Those of that congregation still alive speak in the most rapturous and glowing terms of his eloquence. When he judged it his duty to withdraw from the national church, the step was sincerely regretted by his former people.
In July, 1799, he commenced his ministry in Glasgow, where, for many years, he continued to maintain the highest popularity. Those who have heard him only in his his latter days, can forin no adequate idea of his powers as a preacher. It was my privilege to be under his pastoral care, and to enjoy his stated ministrations, for several years after he was settled in Glasgow. These were days of delightful enjor. ment. They are yesterdays, on which we look back with a smile. How sweet their memory still! He was truly a scribe instructed unto the kingdom of heaven, and able to bring out of his treasure things new and able. He was mighty in the Scriptures. He was familiarly conversant with them in their original languages, and often availed himself of the illustrations suggested to him by his critical knowledge of their peculiar beauties and idioms. His varied and profound learning and his high endowments and attainments, were consecrated to his Master's work. As an expositor of the Sacred Scriptures he was allowed to be unrivalled. Never, certainly, did we listen to his equal. In illustrating the Old Testament Scriptures he was singularly felicitous.
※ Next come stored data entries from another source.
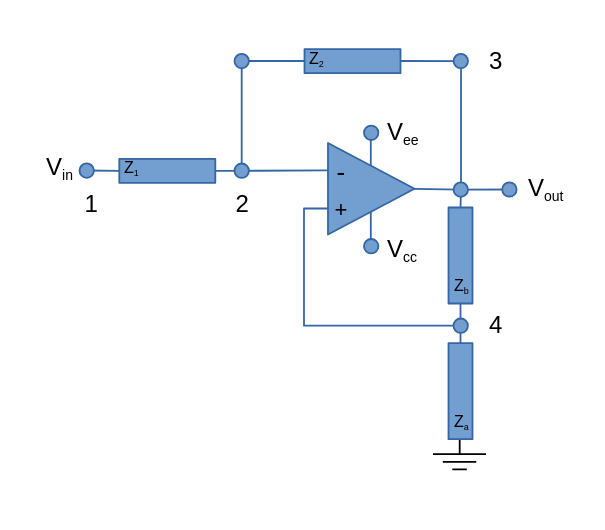
<!DOCTYPE html>
<html lang="en">
<head>
<meta charset="utf-8">
<title>Op-amp circuit diagram</title>
<style>
:root { --fill: #729fcf; --stroke: #3465a4; --ink: #000; --paper: #fff; }
* { box-sizing: border-box; }
html, body { margin: 0; background: var(--paper); overflow: hidden; }
.circuit { position: relative; width: 605px; height: 530px; overflow: hidden; background: var(--paper); color: var(--ink); font-family: "Liberation Sans", Arial, sans-serif; }
.drawing { position: absolute; left: 0; top: 0; display: block; }
.wires { fill: none; stroke: var(--stroke); stroke-width: 1.8; stroke-linejoin: round; }
.parts { fill: var(--fill); stroke: var(--stroke); stroke-width: 1.8; stroke-linejoin: round; }
.ground { fill: none; stroke: var(--ink); stroke-width: 1.8; }
.label { position: absolute; left: var(--x); top: var(--y); line-height: 28px; font-size: 24px; white-space: nowrap; }
.label sub { font-size: 14px; line-height: 0; vertical-align: -5px; }
.impedance { font-size: 16px; line-height: 18px; }
.impedance sub { font-size: 9px; vertical-align: -3px; }
.sign { font-size: 22px; }
.minus { font-size: 26px; }
</style>
</head>
<body>
<main class="circuit">
  <svg class="drawing" width="605" height="530" viewBox="0 0 605 530" role="img" aria-label="Operational amplifier with feedback impedances">
    <defs><circle id="node" r="7.2"/></defs>
    <g class="wires">
      <path d="M87 170.5L119 170.8M215 170.8H242L328 170.4"/>
      <path d="M241.7 170.7V61H305M400 61L461 61.2V189.7"/>
      <path d="M414 188.8L461 189.7L509 189.5M461 189.7L460.5 208"/>
      <path d="M370.8 133V166M370.8 211V246"/>
      <path d="M328 208.5H304V325.7H460.5M460.5 303V344"/>
    </g>
    <g class="ground">
      <path d="M459.7 439V454M433 454.2H486M442.8 461.8H476.3M452.3 469.3H466.8"/>
    </g>
    <g class="parts">
      <rect x="119.3" y="158.8" width="96" height="24"/>
      <rect x="304.5" y="49.2" width="96" height="24"/>
      <rect x="448.5" y="207.5" width="24" height="96"/>
      <rect x="448.5" y="343.2" width="24" height="96"/>
      <polygon points="328,143 414.5,188.8 328,234.5"/>
      <use href="#node" x="86.7" y="170.6"/>
      <use href="#node" x="241.7" y="170.7"/>
      <use href="#node" x="241.7" y="61.1"/>
      <use href="#node" x="460.8" y="61.1"/>
      <use href="#node" x="371.2" y="132.8"/>
      <use href="#node" x="371.2" y="246.2"/>
      <use href="#node" x="460.8" y="189.6"/>
      <use href="#node" x="509.4" y="189.5"/>
      <use href="#node" x="460.7" y="325.7"/>
    </g>
  </svg>

  <span class="label" style="--x:46px; --y:153px">V<sub>in</sub></span>
  <span class="label" style="--x:528px; --y:174px">V<sub>out</sub></span>
  <span class="label" style="--x:387px; --y:118px">V<sub>ee</sub></span>
  <span class="label" style="--x:387px; --y:235px">V<sub>cc</sub></span>

  <span class="label" style="--x:84.5px; --y:190px">1</span>
  <span class="label" style="--x:235.5px; --y:190px">2</span>
  <span class="label" style="--x:489px; --y:47px">3</span>
  <span class="label" style="--x:489px; --y:311px">4</span>

  <span class="label impedance" style="--x:124px; --y:159px">Z<sub>1</sub></span>
  <span class="label impedance" style="--x:309px; --y:50px">Z<sub>2</sub></span>
  <span class="label impedance" style="--x:454px; --y:277px">Z<sub>b</sub></span>
  <span class="label impedance" style="--x:454px; --y:413px">Z<sub>a</sub></span>

  <span class="label sign minus" style="--x:336.5px; --y:158px">-</span>
  <span class="label sign" style="--x:334.5px; --y:196px">+</span>
</main>
</body>
</html>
The connexion between the Old and the New Testament he had profoundly studied; whilst he was making all his acquirements to bear on the illustration of the words of Christ and his apostles, we have sat with delighted astonishment at the exuberant profusion of distilled thoughts, which were poured forth from his richly stored and powerfully excited mind. The effect was frequently electrical. In him were united the eloquence of the orator, with the solemnity of the man of God. He had drunk deeply at the fountain of sacred truth, and had caught an unction of spirit from the Holy One; and hence the copious streams of instruction which flowed from his lips, and the charm which bore them to the hearts of his overpowered auditors. He was indeed an original preacher. When subjects of a loftier kind came to be discussed, his mind seemed to rise with the grandeur of his theme. We have gazed on him with intense interest, when his powers were on their full stretch, when his whole soul seemed as on fire, when burning intelligence beamed from his eyes, and the most impassioned eloquence flowed from his tongue. There was a richness and fertility of imagery, a high sublimity of conception, and a depth of pathos, which subdued, captivated, and, as it were, entranced his audience. At such times his native genius burst forth with astonishing lustre, and gilded and adorned the topics of discussion. He had acquired the happy talent of quickly discerning, and lucidly exhibiting, the prominent features of every subject. He seized on those main points, grouped them admirably together, delineated them with the hand of a master, and made every principal figure to stand forth, as it were, from the canvass. Discourses which, for their depth and comprehension, were worthy of the academic chair, were so marked by a chaste simplicity, and a lucid perspicuity, that while the most enlightened were instructed, the youth of his audience listened with breathless attention. His fine powers were sometimes applied to the exposure of sophistical reasoners, and when he triumphed by the power of argument, he could, at times, by admirable strokes of irony, set their conclusions in a light which proved them to be as absurd as they were unfounded. This is a weapon that requires to be used with great prudence and skill; but in the hands of our departed friend it was skilfully wielded, and legiti. mately applied. His applications to the consciences and hearts of his hearers were powerfully impressive. They were sometimes made with an energy altogether overwhelming. But if the dark cloud of judgment was exhibited, it was that the rainbow of mercy might appear with the greater brightness. He did not confine himself to one view of truth. He was quite at home in expounding the various parts of Scripture. The diversified views of the manifold truths of the sacred volume were brought